Let’s suppose for a second that one of the Disaffected came over here and began commenting using a screen name.
Do you think I care for one second if they do?
I would be delighted to have any of them join the conversation and if they want to use a screen name, that’s fine. What do you think would happen? Are they going to be able to present cogent reasonable arguments that convince me that I am wrong? More power to them if they can. That would be great and I would readily admit the error and correct it (I already did this before, so it’s nothing new.)
Brenda Bough was not a screen name. Brenda Bough was a fake identity. The intent was not to engage in a conversation without revealing that you’re a 16-year-old boy. The intent was to spy, to gain access to remarks, conversations, photos, and information that was not intended to be shared publicly.
I know who most of the people are here who are using screen names. There are a few I don’t know, but I don’t care. The rules are the same for everyone, from Linda Fossen to Tita Wyatt and Fly on the Wall.

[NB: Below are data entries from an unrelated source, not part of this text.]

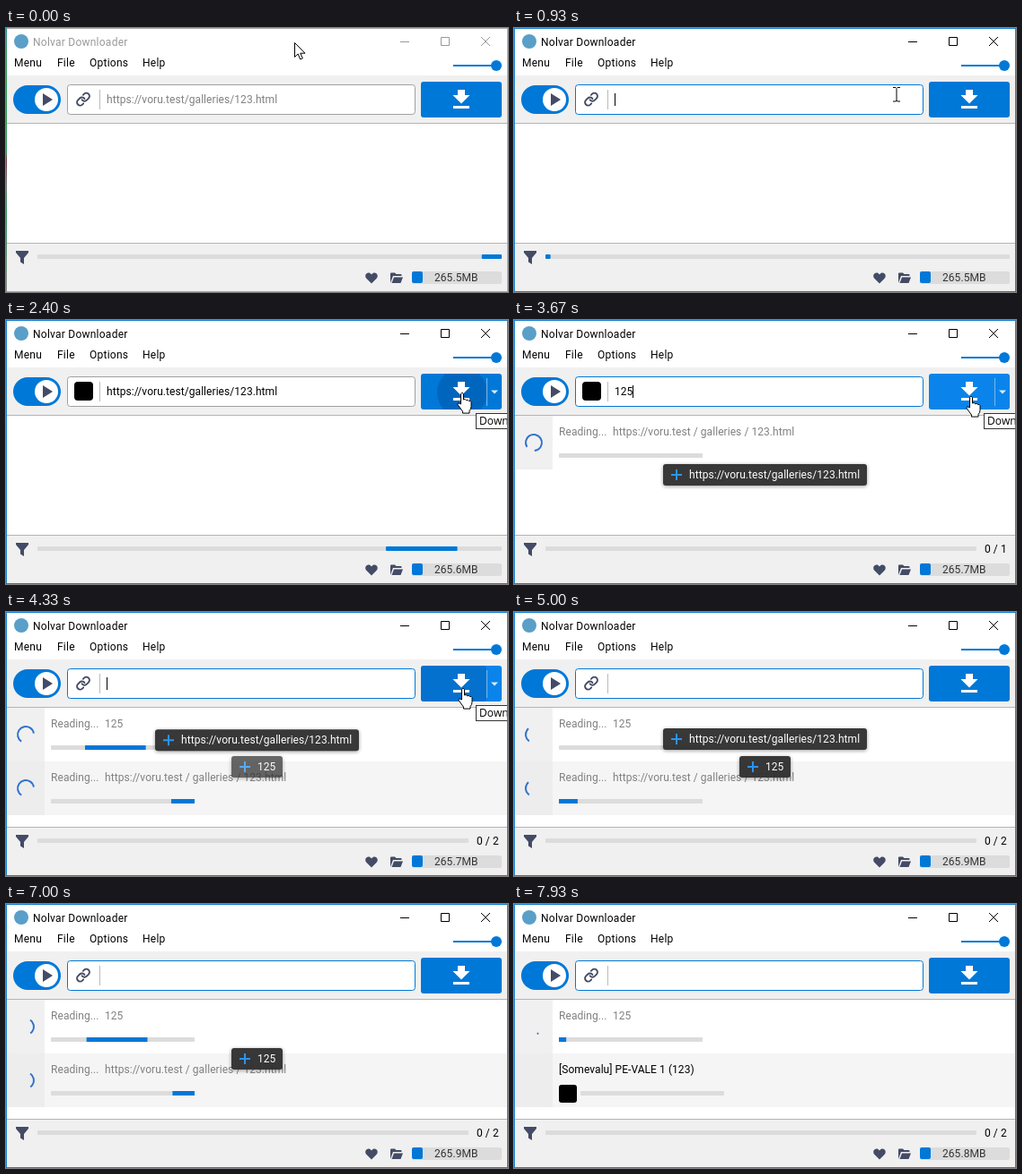
An HTML page that plays this animation: 559 px wide and 295 px high, repeating every 8000 ms.

```html
<!DOCTYPE html>
<html lang="en">
<head>
<meta charset="utf-8">
<style>
  html, body { margin: 0; width: 100%; height: 100%; overflow: hidden; background: #fff; }
  svg { display: block; font: 12px Roboto, sans-serif; letter-spacing: .06px; }
  text { white-space: pre; }
  .ui { letter-spacing: .24px; }
  .grey { fill: #808080; }
  .tip { font-family: "Open Sans", sans-serif; }
  .track { fill: #dcdcdc; }
  .blue { fill: #0078d7; }
  .ink { fill: #444b66; }
  .link { fill: none; stroke: #444b66; stroke-width: 2.7; stroke-linecap: round; }
  .spin { fill: none; stroke: #3272cd; stroke-width: 2; }
  .toast rect { fill: #303030; filter: drop-shadow(0 1px 2px #0006); }
  .toast path { stroke: #2490f0; stroke-width: 2; }
  .toast text { fill: #fff; }
</style>
</head>
<body>
<svg width="559" height="295" viewBox="0 0 559 295">
  <defs>
    <linearGradient id="edge" x2="0" y2="1">
      <stop offset="0" stop-color="#2a8f9c"/><stop offset=".1" stop-color="#2f9a58"/>
      <stop offset=".47" stop-color="#2f9a58"/><stop offset=".5" stop-color="#6b4048"/>
      <stop offset=".6" stop-color="#777"/><stop offset=".7" stop-color="#2f9a58"/>
      <stop offset="1" stop-color="#888"/>
    </linearGradient>
    <clipPath id="press"><rect x="462" y="60" width="73" height="40" rx="3"/></clipPath>
  </defs>

  <rect width="559" height="295" fill="#fff"/>
  <path d="M0 53h559v53H0zM0 241h559v54H0z" fill="#f0f0f0"/>
  <path d="M0 106.5h559M0 240.5h559" stroke="#b4b4b4"/>

  <circle cx="17" cy="15" r="8" fill="#5a9fc8"/>
  <text id="title" class="ui" x="30" y="20">Nolvar Downloader</text>
  <g id="chrome" fill="none">
    <path d="M439 15.5h10M484.5 10.5h9v9h-9zM529 10l10 10m0-10l-10 10"/>
  </g>
  <g class="ui">
    <text x="9" y="43">Menu</text><text x="57" y="43">File</text>
    <text x="93" y="43">Options</text><text x="152" y="43">Help</text>
  </g>
  <rect class="blue" x="498" y="41" width="48" height="2"/>
  <circle class="blue" cx="546" cy="42" r="6"/>

  <rect class="blue" x="8" y="64" width="53" height="32" rx="16"/>
  <circle cx="45" cy="80" r="13" fill="#fff"/>
  <path class="ink" d="M41 73v14l11-7z"/>

  <rect id="field" x="68.5" y="63.5" width="387" height="33" rx="3" fill="#fff"/>
  <g id="linkIcon" class="link" transform="translate(77.6 71.2) scale(.7)">
    <path d="M10 13a5 5 0 0 0 7.54.54l3-3a5 5 0 0 0-7.07-7.07l-1.72 1.71M14 11a5 5 0 0 0-7.54-.54l-3 3a5 5 0 0 0 7.07 7.07l1.71-1.71"/>
  </g>
  <rect id="siteIcon" x="76" y="69" width="21" height="21" rx="4"/>
  <path d="M104.5 69v22" stroke="#bbb"/>
  <text id="entry" x="112" y="84"></text>
  <rect id="caret" y="73" width="1" height="14"/>

  <rect id="button" x="462" y="60" width="90" height="40" rx="3"/>
  <g clip-path="url(#press)"><circle id="ripple" cx="508" cy="81" fill="#0060b4"/></g>
  <path d="M503 69h8v6h5.5l-9.5 9.500-9.500-9.500h5.500zM498 87h18v3h-18z" fill="#fff"/>
  <g id="split"><path d="M535.5 65v31" stroke="#78b8ec"/><path d="M540 78.500h8l-4 4z" fill="#d8ebfb"/></g>

  <g id="rows"></g>

  <path class="ink" d="M11 249h14v2l-5 6v7l-4-2.500v-4.500l-5-6z"/>
  <rect id="mainTrack" class="track" x="35" y="253" height="5" rx="1"/>
  <rect id="mainChunk" class="blue" y="253" height="5" rx="1"/>
  <text id="count" x="524" y="260"></text>
  <path class="ink" d="M407 285.500l-5.500-5.500c-4-4.500 2.500-9.500 5.500-4.500c3-5 9.500 0 5.500 4.500z"/>
  <path class="ink" d="M428 285v-10.500q0-1 1-1h4l1.500 1.500h5q1 0 1 1v1h-9.500zM429.500 285l2.500-6.500h10l-2.500 6.500z"/>
  <rect class="track" x="452" y="272" width="100" height="14" rx="2"/>
  <rect class="blue" x="452" y="272" width="12" height="13" rx="2"/>
  <text id="memory" x="477" y="283" fill="#333"></text>

  <g id="toastUrl" class="toast">
    <rect x="166" width="227" height="24" rx="3"/><path d="M175 12h12m-6-6v12"/>
    <text x="195" y="16">https://voru.test/galleries/123.html</text>
  </g>
  <g id="toastId" class="toast">
    <rect x="251" width="57" height="24" rx="3"/><path d="M260 12h12m-6-6v12"/>
    <text x="280" y="16">125</text>
  </g>

  <g id="tipField" class="tip">
    <rect x="432.500" y="96.500" width="104" height="18" fill="#fff" stroke="#333"/>
    <text x="437" y="110">URL or gallery id</text>
  </g>
  <g id="tipButton" class="tip">
    <rect x="523.500" y="104.500" width="68" height="17" fill="#fff" stroke="#333"/>
    <text x="527" y="117">Download</text>
  </g>

  <rect id="frame" x=".5" y=".5" width="558" height="294" fill="none"/>
  <rect id="strip" width="1" height="295" fill="url(#edge)"/>

  <g id="pointer" stroke="#000" stroke-width="1" fill="#fff">
    <path id="arrow" d="M.5.5v16l3.700-3.500 2.500 6 2.600-1.100-2.500-5.700h5.200z"/>
    <path id="beam" d="M-4 -7.500h3l1 1 1-1h3M0 -6v13M-4 8h3l1-1 1 1h3" fill="none"/>
    <path id="hand" d="M-1.500 13V1.500q1.500-2.500 3 0V8q2-1.500 3 .8 2-1.200 3 .8 2-.8 2.500 1v5q0 3-2 5v2.500h-7.500v-2l-5.500-7.500q0-3 3.500-.600z"/>
  </g>
</svg>
<script>
const LOOP = 8000, STEP = 200 / 3;
const URL_TEXT = 'https://voru.test/galleries/123.html';
const FOCUS = 730, PRESS = 2260, FIRST = 2500, SECOND = 4160, READY = 7400;

const $ = id => document.getElementById(id);
const set = (el, attrs) => { for (const k in attrs) el.setAttribute(k, attrs[k]); };
const show = (el, on) => el.style.display = on ? '' : 'none';
const clamp = x => Math.min(1, Math.max(0, x));
const ease = x => (1 - Math.cos(Math.PI * clamp(x))) / 2;
const latest = (table, t) => table.filter(row => row[0] <= t).pop();
const mod = (a, n) => ((a % n) + n) % n;

const entries = [[0, ''], [1400, URL_TEXT], [FIRST, ''], [3000, '1'], [3250, '12'], [3500, '125'], [SECOND, '']];
const memory = [[0, 5], [1200, 6], [3100, 7], [4700, 9], [5700, 8], [6500, 9], [7300, 8]];
const path = [[0, 321, 16], [130, 321, 16], [670, 426, 74], [1860, 426, 74], [2180, 508, 81],
  [2500, 508, 81], [2800, 509, 85], [4400, 509, 85], [4660, 575, 92], [LOOP, 575, 92]];

function pointerAt(t) {
  const i = path.findIndex(p => p[0] > t);
  const [a, b] = [path[i - 1], path[i]];
  const k = ease((t - a[0]) / (b[0] - a[0]));
  return [a[1] + (b[1] - a[1]) * k, a[2] + (b[2] - a[2]) * k];
}

// A busy chunk: the tail follows the head with the same easing, then a pause.
function sweep(el, x, width, t, { start, time, lag, cycle }) {
  const u = mod(t - start, cycle) / time;
  const head = ease(u), tail = ease(u - lag);
  set(el, { x: x + width * tail, width: width * (head - tail) });
}

function makeRow() {
  const g = document.createElementNS('http://www.w3.org/2000/svg', 'g');
  g.innerHTML = `<rect class="back" x="1" width="557" height="60"/>
    <rect class="side" x="1" width="42" height="60" fill="#f0f0f0"/>
    <circle class="spin" cx="22" cy="30" r="9" pathLength="360"/>
    <text class="state grey" x="50" y="22">Reading...</text><text class="name grey" x="110" y="22"></text>
    <rect class="thumb" x="50" y="35" width="20" height="20" rx="3"/>
    <rect class="track" y="42" width="160" height="5" rx="1"/>
    <rect class="blue" y="42" height="5"/>`;
  $('rows').append(g);
  return g;
}

const urlRow = makeRow(), idRow = makeRow();

function drawRow(row, t, { y, name, start, done }) {
  const part = s => row.querySelector(s);
  set(row, { transform: `translate(0 ${y})` });
  set(part('.back'), { fill: y > 107 ? '#f5f5f5' : '#fff' });
  set(part('.side'), { fill: y > 107 ? '#ededed' : '#f0f0f0' });
  for (const s of ['.spin', '.state', '.blue']) show(part(s), !done);
  show(part('.thumb'), done);
  const label = part('.name');
  label.textContent = name;
  set(label, { x: done ? 50 : 110, class: done ? 'name' : 'name grey' });
  set(part('.track'), { x: done ? 74 : 50 });
  sweep(part('.blue'), 50, 160, t, { start, time: 850, lag: .28, cycle: 1330 });

  const left = 7933 - t;
  const span = Math.max(12, 300 * Math.sin(Math.PI * left / 772) ** 2);
  set(part('.spin'), {
    'stroke-dasharray': `${span} ${360 - span}`,
    transform: `rotate(${60 - .451 * left - span / 2} 22 30)`
  });
}

function drawToast(el, t, from, to, y) {
  el.style.opacity = .96 * Math.min(clamp((t - from) / 200), clamp((to - t) / 200));
  set(el, { transform: `translate(0 ${y})` });
}

function render(t) {
  const active = t >= FOCUS, focused = active && !(t >= PRESS && t < FIRST);
  const [x, y] = pointerAt(t);
  const hover = x >= 462 && x < 552 && y > 60;
  const overField = x < 456 && y > 63;

  set($('title'), { fill: active ? '#000' : '#999' });
  set($('chrome'), { stroke: active ? '#000' : '#999' });
  set($('frame'), { stroke: active ? '#1883d7' : '#aaa' });
  show($('strip'), !active);

  const [changed, value] = latest(entries, t);
  const entry = $('entry');
  entry.textContent = value || (active ? '' : URL_TEXT);
  set(entry, { fill: value ? '#000' : '#808080' });
  set($('field'), { stroke: focused ? '#0078d7' : '#a0a0a0' });
  show($('linkIcon'), !value);
  show($('siteIcon'), value);
  set($('caret'), { x: Math.round(112 + (value ? entry.getComputedTextLength() : 0)) });
  show($('caret'), focused && Math.floor((t - Math.max(changed, FOCUS)) / 530) % 2 === 0);

  set($('button'), { fill: hover && t >= FIRST ? '#0a84ea' : '#0078d7' });
  show($('split'), hover);
  const since = t - (t >= SECOND ? SECOND - 100 : PRESS);
  set($('ripple'), { r: Math.max(0, 28 * Math.min(2, since / 140)), opacity: .75 * clamp((440 - since) / 240) });

  const total = t >= SECOND ? 2 : t >= FIRST ? 1 : 0;
  show(urlRow, total > 0);
  show(idRow, total > 1);
  const done = t >= READY;
  drawRow(urlRow, t, {
    y: total > 1 ? 167 : 107, done, start: total > 1 ? 3470 : FIRST,
    name: done ? '[Somevalu] PE-VALE 1 (123)' : 'https://voru.test / galleries / 123.html'
  });
  drawRow(idRow, t, { y: 107, name: '125', start: 3820, done: false });

  set($('mainTrack'), { width: total ? 480 : 517 });
  show($('mainChunk'), !total);
  sweep($('mainChunk'), 35, 517, t, { start: 800, time: 2000, lag: .133, cycle: 2800 });
  $('count').textContent = total ? `0 / ${total}` : '';
  $('memory').textContent = `265.${latest(memory, t)[1]}MB`;

  drawToast($('toastUrl'), t, 2520, 5600, 161 - 31 * ease((t - SECOND) / 200));
  drawToast($('toastId'), t, 4180, 7250, 161);

  show($('tipField'), t >= 1790 && overField);
  show($('tipButton'), t >= 2330 && hover);
  set($('pointer'), { transform: `translate(${Math.round(x)} ${Math.round(y)})` });
  show($('arrow'), !hover && !overField);
  show($('beam'), overField);
  show($('hand'), hover);
}

const began = performance.now();
function tick() {
  const t = (performance.now() - began) % LOOP;
  render(Math.min(119, Math.floor((t + 4) / STEP)) * STEP);
  requestAnimationFrame(tick);
}
tick();
</script>
</body>
</html>
```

Those who choose to use screen names do so for a reason and nobody needs to know what that reason might be. They are following a very highly respected tradition, and I will not invade their privacy.
Maybe, like Ben Franklin, Fly is only 16 years old.